▸ **DATASET RECORDS**:
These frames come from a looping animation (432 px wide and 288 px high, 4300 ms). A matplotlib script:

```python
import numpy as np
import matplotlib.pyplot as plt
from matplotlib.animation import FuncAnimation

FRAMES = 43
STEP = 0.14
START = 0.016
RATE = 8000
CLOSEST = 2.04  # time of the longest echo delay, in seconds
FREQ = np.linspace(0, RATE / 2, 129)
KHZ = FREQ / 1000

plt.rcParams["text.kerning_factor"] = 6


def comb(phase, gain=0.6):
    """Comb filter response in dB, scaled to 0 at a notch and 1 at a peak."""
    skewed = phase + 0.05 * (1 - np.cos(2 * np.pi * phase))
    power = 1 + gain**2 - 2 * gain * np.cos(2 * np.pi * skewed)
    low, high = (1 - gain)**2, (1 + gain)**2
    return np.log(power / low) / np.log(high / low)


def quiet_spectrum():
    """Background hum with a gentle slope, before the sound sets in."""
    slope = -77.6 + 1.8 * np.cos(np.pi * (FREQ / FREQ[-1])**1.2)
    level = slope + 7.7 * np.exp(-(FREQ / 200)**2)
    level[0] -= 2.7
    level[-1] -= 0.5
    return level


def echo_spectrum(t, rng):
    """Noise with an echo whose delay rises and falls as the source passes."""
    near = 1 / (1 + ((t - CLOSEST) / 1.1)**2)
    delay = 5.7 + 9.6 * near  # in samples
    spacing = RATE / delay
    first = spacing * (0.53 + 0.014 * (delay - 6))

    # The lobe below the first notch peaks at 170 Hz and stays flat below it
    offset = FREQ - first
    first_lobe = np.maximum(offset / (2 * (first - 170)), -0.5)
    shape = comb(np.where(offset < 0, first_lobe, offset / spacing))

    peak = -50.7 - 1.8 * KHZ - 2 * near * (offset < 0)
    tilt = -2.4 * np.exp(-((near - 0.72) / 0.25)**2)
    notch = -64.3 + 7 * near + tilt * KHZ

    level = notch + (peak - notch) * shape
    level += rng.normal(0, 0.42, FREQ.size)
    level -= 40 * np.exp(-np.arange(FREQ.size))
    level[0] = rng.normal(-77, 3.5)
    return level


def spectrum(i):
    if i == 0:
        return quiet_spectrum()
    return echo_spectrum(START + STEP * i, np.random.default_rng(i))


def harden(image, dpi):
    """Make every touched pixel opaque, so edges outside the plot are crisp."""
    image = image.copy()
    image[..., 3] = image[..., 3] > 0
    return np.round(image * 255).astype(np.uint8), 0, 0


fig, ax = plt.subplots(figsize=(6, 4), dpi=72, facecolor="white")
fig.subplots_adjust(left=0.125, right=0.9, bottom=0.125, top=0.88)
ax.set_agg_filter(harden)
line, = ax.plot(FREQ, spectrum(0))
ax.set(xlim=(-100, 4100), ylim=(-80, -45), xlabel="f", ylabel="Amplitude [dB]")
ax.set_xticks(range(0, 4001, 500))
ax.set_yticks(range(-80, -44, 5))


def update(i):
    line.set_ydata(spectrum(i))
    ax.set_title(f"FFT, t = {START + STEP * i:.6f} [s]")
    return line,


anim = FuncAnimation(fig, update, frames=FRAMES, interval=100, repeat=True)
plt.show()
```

▸ **TASK TO COMPLETE**:
What is needed is an exact copy of every entry.

▸ **EXERCISE RESPONSE**:
These frames come from a looping animation (432 px wide and 288 px high, 4300 ms). A matplotlib script:

```python
import numpy as np
import matplotlib.pyplot as plt
from matplotlib.animation import FuncAnimation

FRAMES = 43
STEP = 0.14
START = 0.016
RATE = 8000
CLOSEST = 2.04  # time of the longest echo delay, in seconds
FREQ = np.linspace(0, RATE / 2, 129)
KHZ = FREQ / 1000

plt.rcParams["text.kerning_factor"] = 6


def comb(phase, gain=0.6):
    """Comb filter response in dB, scaled to 0 at a notch and 1 at a peak."""
    skewed = phase + 0.05 * (1 - np.cos(2 * np.pi * phase))
    power = 1 + gain**2 - 2 * gain * np.cos(2 * np.pi * skewed)
    low, high = (1 - gain)**2, (1 + gain)**2
    return np.log(power / low) / np.log(high / low)


def quiet_spectrum():
    """Background hum with a gentle slope, before the sound sets in."""
    slope = -77.6 + 1.8 * np.cos(np.pi * (FREQ / FREQ[-1])**1.2)
    level = slope + 7.7 * np.exp(-(FREQ / 200)**2)
    level[0] -= 2.7
    level[-1] -= 0.5
    return level


def echo_spectrum(t, rng):
    """Noise with an echo whose delay rises and falls as the source passes."""
    near = 1 / (1 + ((t - CLOSEST) / 1.1)**2)
    delay = 5.7 + 9.6 * near  # in samples
    spacing = RATE / delay
    first = spacing * (0.53 + 0.014 * (delay - 6))

    # The lobe below the first notch peaks at 170 Hz and stays flat below it
    offset = FREQ - first
    first_lobe = np.maximum(offset / (2 * (first - 170)), -0.5)
    shape = comb(np.where(offset < 0, first_lobe, offset / spacing))

    peak = -50.7 - 1.8 * KHZ - 2 * near * (offset < 0)
    tilt = -2.4 * np.exp(-((near - 0.72) / 0.25)**2)
    notch = -64.3 + 7 * near + tilt * KHZ

    level = notch + (peak - notch) * shape
    level += rng.normal(0, 0.42, FREQ.size)
    level -= 40 * np.exp(-np.arange(FREQ.size))
    level[0] = rng.normal(-77, 3.5)
    return level


def spectrum(i):
    if i == 0:
        return quiet_spectrum()
    return echo_spectrum(START + STEP * i, np.random.default_rng(i))


def harden(image, dpi):
    """Make every touched pixel opaque, so edges outside the plot are crisp."""
    image = image.copy()
    image[..., 3] = image[..., 3] > 0
    return np.round(image * 255).astype(np.uint8), 0, 0


fig, ax = plt.subplots(figsize=(6, 4), dpi=72, facecolor="white")
fig.subplots_adjust(left=0.125, right=0.9, bottom=0.125, top=0.88)
ax.set_agg_filter(harden)
line, = ax.plot(FREQ, spectrum(0))
ax.set(xlim=(-100, 4100), ylim=(-80, -45), xlabel="f", ylabel="Amplitude [dB]")
ax.set_xticks(range(0, 4001, 500))
ax.set_yticks(range(-80, -44, 5))


def update(i):
    line.set_ydata(spectrum(i))
    ax.set_title(f"FFT, t = {START + STEP * i:.6f} [s]")
    return line,


anim = FuncAnimation(fig, update, frames=FRAMES, interval=100, repeat=True)
plt.show()
```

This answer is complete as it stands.